A number with a slightly different sound, “Santa Monica,” commanded the stage with a nearly acoustic sound. Frontman Tyler Connolly sang with passion, the drums were particularly satisfying, giving a slow but powerful cadence, the vocals were clear, and the crowd got into it. Even the backdrops were interesting despite merely being images of driving down a road. It was very enjoyable.
“Not Meant to Be” was one of my favorite songs and perhaps the only one I was familiar with going into the concert. It was a rare that the live performance of a song sounded just as good as the studio recording.
They first ended the show and walked off stage with a disappointing performance of “I Hate My Life.” The song itself I found to be a little whiny, but the hundreds of fully-employed people out partying on a Wednesday night seemed to connect with complaining about work on a deeper level. If I were a real adult I may have appreciated the song more.
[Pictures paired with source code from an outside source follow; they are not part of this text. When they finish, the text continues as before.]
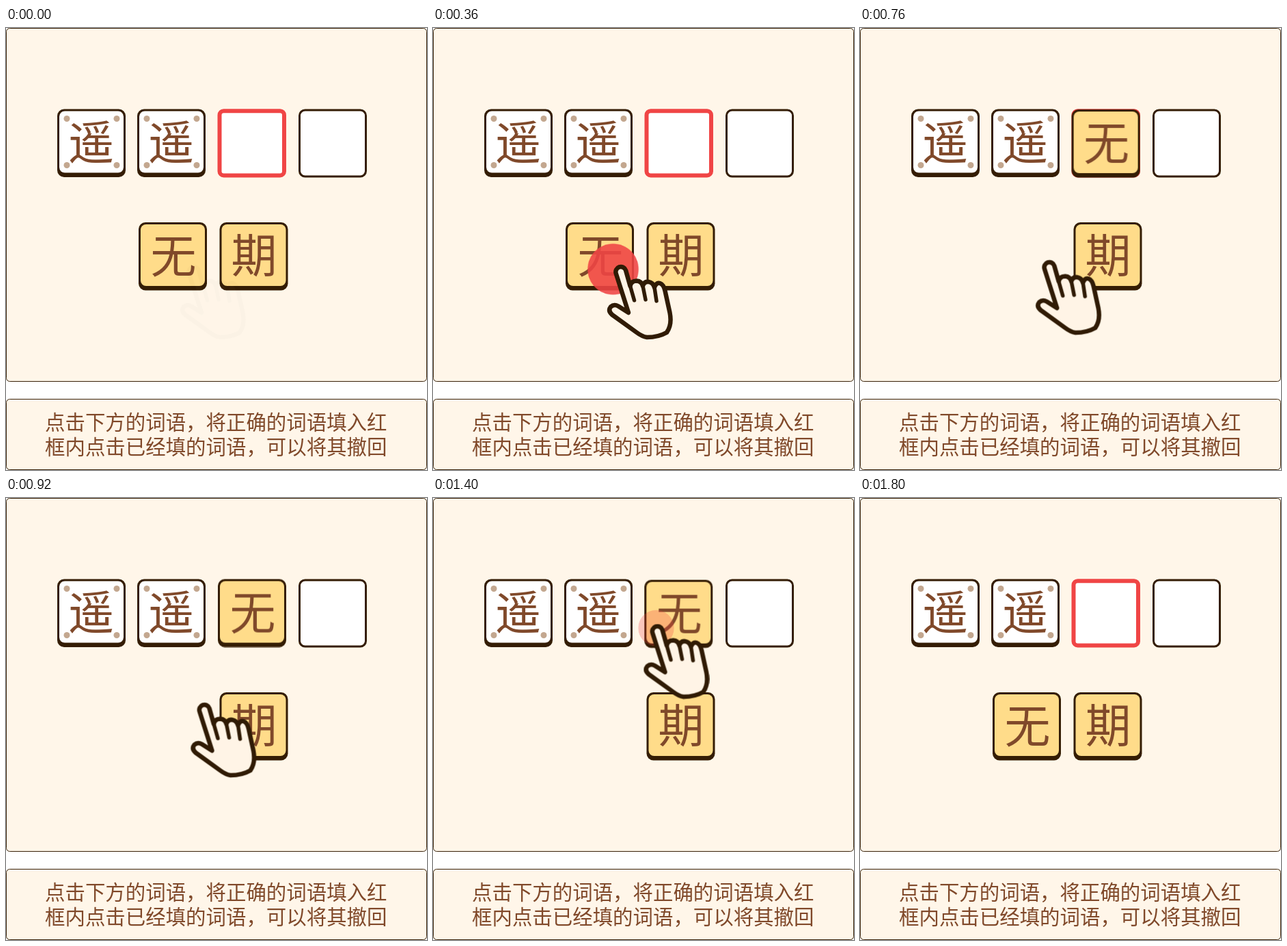
Recreate the animation shown at these times as an HTML page. Size 616 px wide and 646 px high, loop 1.84 s.

```html
<!DOCTYPE html>
<html lang="zh-CN">
<head>
<meta charset="utf-8">
<title>填词演示</title>
<style>
  html, body { margin: 0; width: 100%; height: 100%; overflow: hidden; background: #fff; }
  svg { display: block; width: 616px; height: 646px; }
  text { font-family: "Noto Sans CJK SC", "Noto Sans CJK", sans-serif; fill: #80492a; }
  .glyph { font-size: 67px; text-anchor: middle; }
  .hint { font-size: 29.45px; }
  .panel { fill: #fff6e9; stroke: #382007; }

  #piece, #slot, #hand, #pointer, .ripple { animation: 1840ms linear infinite; }
  #piece { animation-name: place; }
  #slot { animation-name: cover; }
  #hand { animation-name: travel; }
  #pointer { animation-name: show; }
  .ripple {
    fill: #f04545; opacity: 0;
    transform-box: fill-box; transform-origin: center;
    animation-name: ripple;
  }
  /* the second tap comes 1166 ms after the first */
  .second { animation-delay: -674ms; }

  @keyframes place {
    0% { transform: translate(194px, 284px); }
    20.54% { transform: translate(194px, 284px); animation-timing-function: ease-in-out; }
    42.28% { transform: translate(310px, 118.5px); }
    74.89% { transform: translate(310px, 118.5px); animation-timing-function: ease-in-out; }
    96.63%, 100% { transform: translate(194px, 284px); }
  }
  @keyframes cover {
    0%, 42.2% { opacity: 1; }
    42.21%, 76.4% { opacity: 0; }
    76.41%, 100% { opacity: 1; }
  }
  @keyframes travel {
    0% { transform: translate(0, 0); }
    35.87% { transform: translate(0, 0); animation-timing-function: ease-in-out; }
    73.91%, 100% { transform: translate(53.5px, -161.5px); }
  }
  @keyframes show {
    0% { opacity: 0; }
    4.35%, 93.48% { opacity: 1; }
    97.83%, 100% { opacity: 0; }
  }
  @keyframes ripple {
    0%, 10.54% { opacity: 0; transform: scale(.46); }
    18.7% { opacity: 1; transform: scale(.73); }
    26.85%, 100% { opacity: 0; transform: scale(1); }
  }
</style>
</head>
<body>
<svg viewBox="0 0 616 646">
  <defs>
    <g id="base">
      <rect width="100" height="99.5" rx="10" fill="#341d04"/>
      <rect x="3" y="3" width="94" height="90" rx="8"/>
    </g>
    <g id="fixed">
      <use href="#base" fill="#fff"/>
      <g fill="#c3a78f">
        <circle cx="14" cy="14" r="4.5"/>
        <circle cx="87" cy="14" r="4.5"/>
        <circle cx="14" cy="82" r="4.5"/>
        <circle cx="87" cy="82" r="4.5"/>
      </g>
      <text class="glyph" x="49.5" y="73">遥</text>
    </g>
  </defs>

  <rect class="panel" x=".5" y=".5" width="615" height="516" rx="5"/>
  <rect class="panel" x=".5" y="542.5" width="615" height="103" rx="5"/>
  <text class="hint" x="57" y="587">点击下方的词语，将正确的词语填入红</text>
  <text class="hint" x="57" y="623">框内点击已经填的词语，可以将其撤回</text>

  <use href="#fixed" x="75" y="118.5"/>
  <use href="#fixed" x="192" y="118.5"/>
  <rect id="slot" x="312.5" y="121.2" width="94.5" height="94.3" rx="6" fill="#fff" stroke="#f04545" stroke-width="6"/>
  <rect x="429.5" y="120" width="97" height="97" rx="8" fill="#fff" stroke="#341d04" stroke-width="3"/>

  <g transform="translate(312.5 284)">
    <use href="#base" fill="#ffdc8a"/>
    <text class="glyph" x="50.5" y="72.5">期</text>
  </g>
  <g id="piece">
    <use href="#base" fill="#ffdc8a"/>
    <text class="glyph" x="51" y="73.5">无</text>
  </g>

  <circle class="ripple" cx="263.5" cy="352.5" r="49"/>
  <circle class="ripple second" cx="326.5" cy="190" r="49"/>

  <g id="pointer">
    <g id="hand" fill="#fff4e6" stroke="#301b05" stroke-width="6.5" stroke-linecap="round" stroke-linejoin="round">
      <path d="M286 416 L267.8 359 A7.5 7.5 0 0 1 282 354 L288.500 377
        Q290 369.500 298 369.500 Q305 370 307 377
        Q309 370 315.500 371 Q322 372 324 379
        Q327 371.500 332 373 Q337.500 375 339.500 384
        L346.500 416 Q350 434 342 445 Q330 452 313 452
        Q306 451 298 445 L262 419 Q255.500 413 260 407.500
        Q265 403 271 406.500 Z"/>
      <path fill="none" stroke-width="5.5" d="M288.500 377 L294.500 398 M307 377 L311 397 M324 379 L327 399"/>
    </g>
  </g>
</svg>
</body>
</html>
```
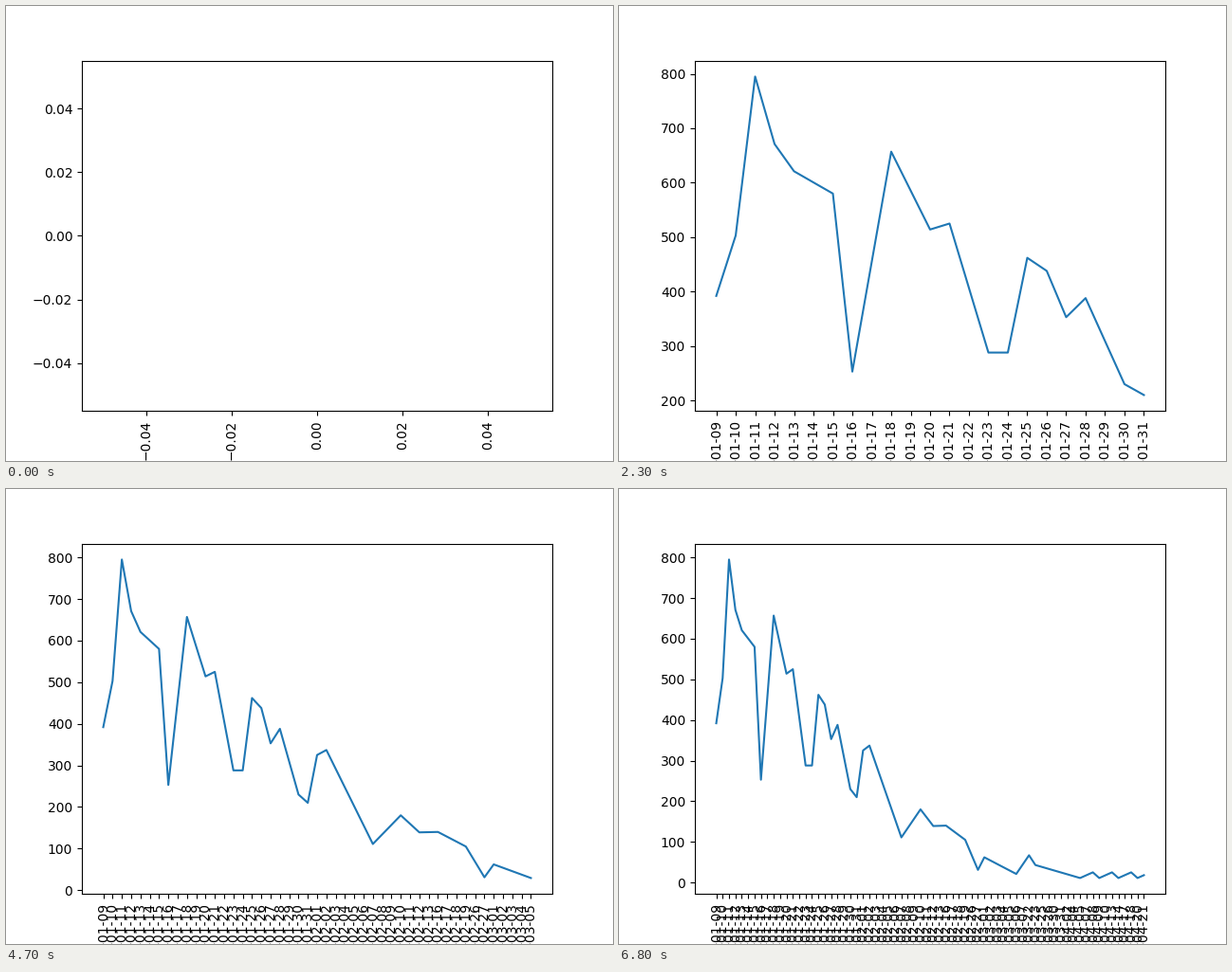
A matplotlib script that plays this animation: 640x480 px, repeating every 6900 ms.

```python
import matplotlib.pyplot as plt
import numpy as np
from matplotlib.animation import FuncAnimation

# Unbroken runs of days with readings: first day and length
runs = {"01-09": 36, "02-16": 4, "02-26": 2, "03-01": 7, "03-22": 2,
        "03-25": 2, "03-30": 2, "04-02": 1, "04-04": 2, "04-07": 4,
        "04-13": 2, "04-17": 2, "04-20": 2}
# The year runs off the bottom edge of the figure
dates = [str(np.datetime64(f"2021-{start}") + k)
         for start, length in runs.items() for k in range(length)]

# Turning points of the curve, straight in between
turns = [(0, 392), (1, 503), (2, 795), (3, 671), (4, 621), (6, 580),
         (7, 253), (9, 657), (11, 514), (12, 525), (14, 288), (15, 288),
         (16, 462), (17, 438), (18, 353), (19, 388), (21, 230), (22, 210),
         (23, 325), (24, 337), (29, 111), (32, 180), (34, 139), (36, 140),
         (39, 105), (41, 31), (42, 62), (47, 21), (49, 67), (50, 43),
         (57, 11)]
xs = np.arange(len(dates))
values = np.interp(xs, *zip(*turns))

# After the last low, small three-reading ripples
since_low = np.maximum(xs - turns[-1][0], 0)
values += 7 * (since_low % 3)

fig, ax = plt.subplots(figsize=(6.4, 4.8), dpi=100)


def draw(n):
    """Plot the first n readings on freshly scaled axes."""
    ax.clear()
    ax.plot(xs[:n], values[:n], color="C0")
    if n:
        ax.set_xticks(xs[:n], dates[:n])
    ax.tick_params(axis="x", rotation=90)


anim = FuncAnimation(fig, draw, frames=len(dates) + 1, interval=100,
                     init_func=lambda: None, repeat=True)
plt.show()
```
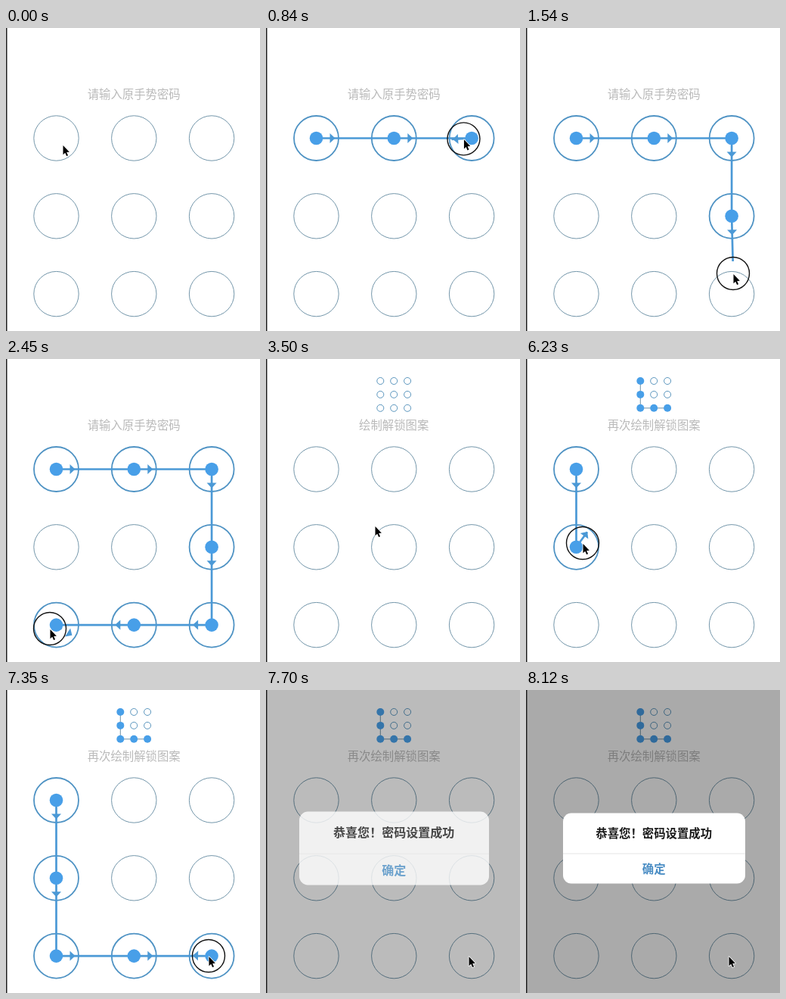
An HTML page with a canvas that plays this animation: 336x400 px, repeating every 8.19 s.

```html
<!DOCTYPE html>
<html lang="zh-CN">
<head>
<meta charset="utf-8">
<style>
html, body { margin: 0; width: 336px; height: 400px; overflow: hidden; background: #fff; }
canvas { display: block; width: 336px; height: 400px; }
</style>
</head>
<body>
<canvas id="stage"></canvas>
<script>
const canvas = document.getElementById('stage');
const ratio = window.devicePixelRatio || 1;
canvas.width = 336 * ratio;
canvas.height = 400 * ratio;
const ctx = canvas.getContext('2d');
ctx.scale(ratio, ratio);

const LOOP = 8190, STEP = 70, LAG = 60, HOLD = 60;
const BLUE = '#489fe8', LINE = '#4b99d6', LIT_RING = '#4f93c4', RING = '#7396aa';
const FONT = '"Noto Sans CJK SC", "Noto Sans CJK", "Noto Sans SC", sans-serif';

// Pointer moves at constant speed; those with a reset time draw a pattern
const moves = [
  { start: 140, end: 2510, reset: 2590, points: [[75, 154], [270, 146], [274, 324], [268, 356], [42, 356]] },
  { start: 2590, end: 3220, points: [[42, 356], [144, 220]] },
  { start: 3500, end: 3870, points: [[144, 220], [66, 150]] },
  { start: 3940, end: 4955, reset: 5250, points: [[66, 150], [68, 345], [169, 352], [256, 337], [276, 345]] },
  { start: 5300, end: 5850, points: [[276, 345], [66, 150]] },
  { start: 5890, end: 7290, reset: 7490, points: [[66, 150], [82, 234], [75, 243], [68, 345], [268, 351]] }
];
const gestures = moves.filter(m => m.reset);
const [verify, create] = gestures;

const clamp = k => Math.max(0, Math.min(1, k));
const dist = (a, b) => Math.hypot(b[0] - a[0], b[1] - a[1]);
const mix = (a, b, k) => a.map((v, i) => v + (b[i] - v) * k);
const released = g => g.reset - HOLD;

const grid = (x, y, gap) =>
  Array.from({ length: 9 }, (_, i) => [x + i % 3 * gap, y + Math.floor(i / 3) * gap]);
const nodes = grid(66.5, 145.5, 102.8);
const minis = grid(151.3, 29, 17.9);

// Point at fraction k of a polyline's length
function along(points, k) {
  const parts = points.slice(1).map((p, i) => dist(points[i], p));
  let left = k * parts.reduce((a, b) => a + b);
  let i = 0;
  while (i < parts.length - 1 && left > parts[i]) left -= parts[i++];
  return mix(points[i], points[i + 1], clamp(left / parts[i]));
}

function pointer(t) {
  const m = moves.findLast(m => t >= m.start) || moves[0];
  return along(m.points, clamp((t - m.start) / (m.end - m.start)));
}

// Nodes the gesture has touched by time t, in order
function touched(g, t) {
  const hit = new Set();
  for (let s = g.start; s <= Math.min(t - LAG, g.end); s += 10) {
    const n = nodes.findIndex(p => dist(p, pointer(s)) < 30);
    if (n >= 0) hit.add(n);
  }
  return [...hit];
}

function circle([x, y], r, stroke, width, fill) {
  ctx.beginPath();
  ctx.arc(x, y, r, 0, Math.PI * 2);
  if (fill) { ctx.fillStyle = fill; ctx.fill(); }
  if (stroke) { ctx.strokeStyle = stroke; ctx.lineWidth = width; ctx.stroke(); }
}

function polyline(points, color, width) {
  ctx.beginPath();
  points.forEach(p => ctx.lineTo(...p));
  ctx.strokeStyle = color;
  ctx.lineWidth = width;
  ctx.lineJoin = 'round';
  ctx.stroke();
}

function arrow(from, to) {
  ctx.save();
  ctx.translate(...from);
  ctx.rotate(Math.atan2(to[1] - from[1], to[0] - from[0]));
  ctx.beginPath();
  ctx.moveTo(25, 0);
  ctx.lineTo(18, -6.5);
  ctx.lineTo(18, 6.5);
  ctx.fillStyle = LINE;
  ctx.fill();
  ctx.restore();
}

function label(str, y, color, weight) {
  ctx.font = `${weight} 15.4px ${FONT}`;
  ctx.textAlign = 'center';
  ctx.fillStyle = color;
  ctx.fillText(str, 169.2, y);
}

function drawLock(t) {
  const g = gestures.find(g => t >= g.start && t < g.reset);
  const lit = g ? touched(g, t) : [];
  const trail = lit.map(n => nodes[n]);
  if (lit.length && t < released(g)) trail.push(pointer(t - LAG));
  nodes.forEach((p, n) => lit.includes(n) ? circle(p, 29.5, LIT_RING, 1.8) : circle(p, 29.7, RING, 1));
  polyline(trail, LINE, 2.7);
  lit.forEach((n, i) => {
    circle(nodes[n], 8.8, null, 0, BLUE);
    if (trail[i + 1]) arrow(nodes[n], trail[i + 1]);
  });
}

function drawPreview(t) {
  const lit = touched(create, t);
  polyline(lit.map(n => minis[n]), '#6f91a6', 1);
  minis.forEach((p, n) => lit.includes(n) ? circle(p, 5, null, 0, BLUE) : circle(p, 4.5, '#5b96be', 1));
}

function drawAlert(t) {
  const k = clamp((t - 7500) / 490);
  if (!k) return;
  const ease = 1 - (1 - k) ** 3;
  const size = 1.2 - 0.2 * ease;
  ctx.fillStyle = `rgba(0,0,0,${0.335 * ease})`;
  ctx.fillRect(0, 0, 336, 400);
  ctx.save();
  ctx.globalAlpha = ease;
  ctx.translate(169.5, 209);
  ctx.scale(size, size);
  ctx.translate(-169.5, -209);
  ctx.beginPath();
  ctx.roundRect(49, 162.5, 241, 93, 11);
  ctx.fillStyle = '#fff';
  ctx.fill();
  ctx.fillStyle = '#e6e6e6';
  ctx.fillRect(49, 215.5, 241, 1);
  label('恭喜您！密码设置成功', 195, '#1a1a1a', 700);
  label('确定', 242.2, '#4a8dc4', 700);
  ctx.restore();
}

function drawPointer(t) {
  const [x, y] = pointer(t);
  if (gestures.some(g => t >= g.start && t < released(g))) circle([x, y], 21.5, '#111', 1.4);
  ctx.save();
  ctx.translate(x + 0.5, y + 1);
  ctx.scale(0.9, 0.9);
  ctx.beginPath();
  [[0, 0], [0, 13.5], [3, 10.8], [5.1, 15.6], [7.3, 14.7], [5.2, 10], [9.3, 9.7]]
    .forEach(p => ctx.lineTo(...p));
  ctx.closePath();
  ctx.strokeStyle = '#fff';
  ctx.lineWidth = 1.8;
  ctx.stroke();
  ctx.fillStyle = '#000';
  ctx.fill();
  ctx.restore();
}

function draw(t) {
  ctx.fillStyle = '#fff';
  ctx.fillRect(0, 0, 336, 400);
  if (t >= verify.reset) drawPreview(t);
  const title = t < verify.reset ? '请输入原手势密码'
    : t < create.reset ? '绘制解锁图案' : '再次绘制解锁图案';
  label(title, 92.8, '#bababa', 400);
  drawLock(t);
  drawAlert(t);
  ctx.fillStyle = '#222';
  ctx.fillRect(0, 0, 1.5, 400);
  drawPointer(t);
}

function tick() {
  const t = performance.now() % LOOP;
  draw(Math.floor(t / STEP) * STEP);
  requestAnimationFrame(tick);
}
tick();
</script>
</body>
</html>
```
They walked back on stage (was anyone really surprised?) and took up their instruments. They proceeded to play “Rx,” also titled “Medicate.” The lyrics were against America’s favoritism of prescription drugs, i.e. psychiatrists prescribing antidepressants almost immediately as “treatment.” I have no stance on the issue, but Connolly apparently had enough of one to write the song.
The show as a whole was a great time, as Cain’s Ballroom generally provides. Although all the artists could have done a better job of making their music powerful without just making my ears bleed. For the numbers that were genuinely good, I would recommend their music to people looking for modern rock music with a heavier sound. I would describe Theory as a more creative Nickelback. My headache wore off in the afternoon the next day, and I did not regret a minute of it.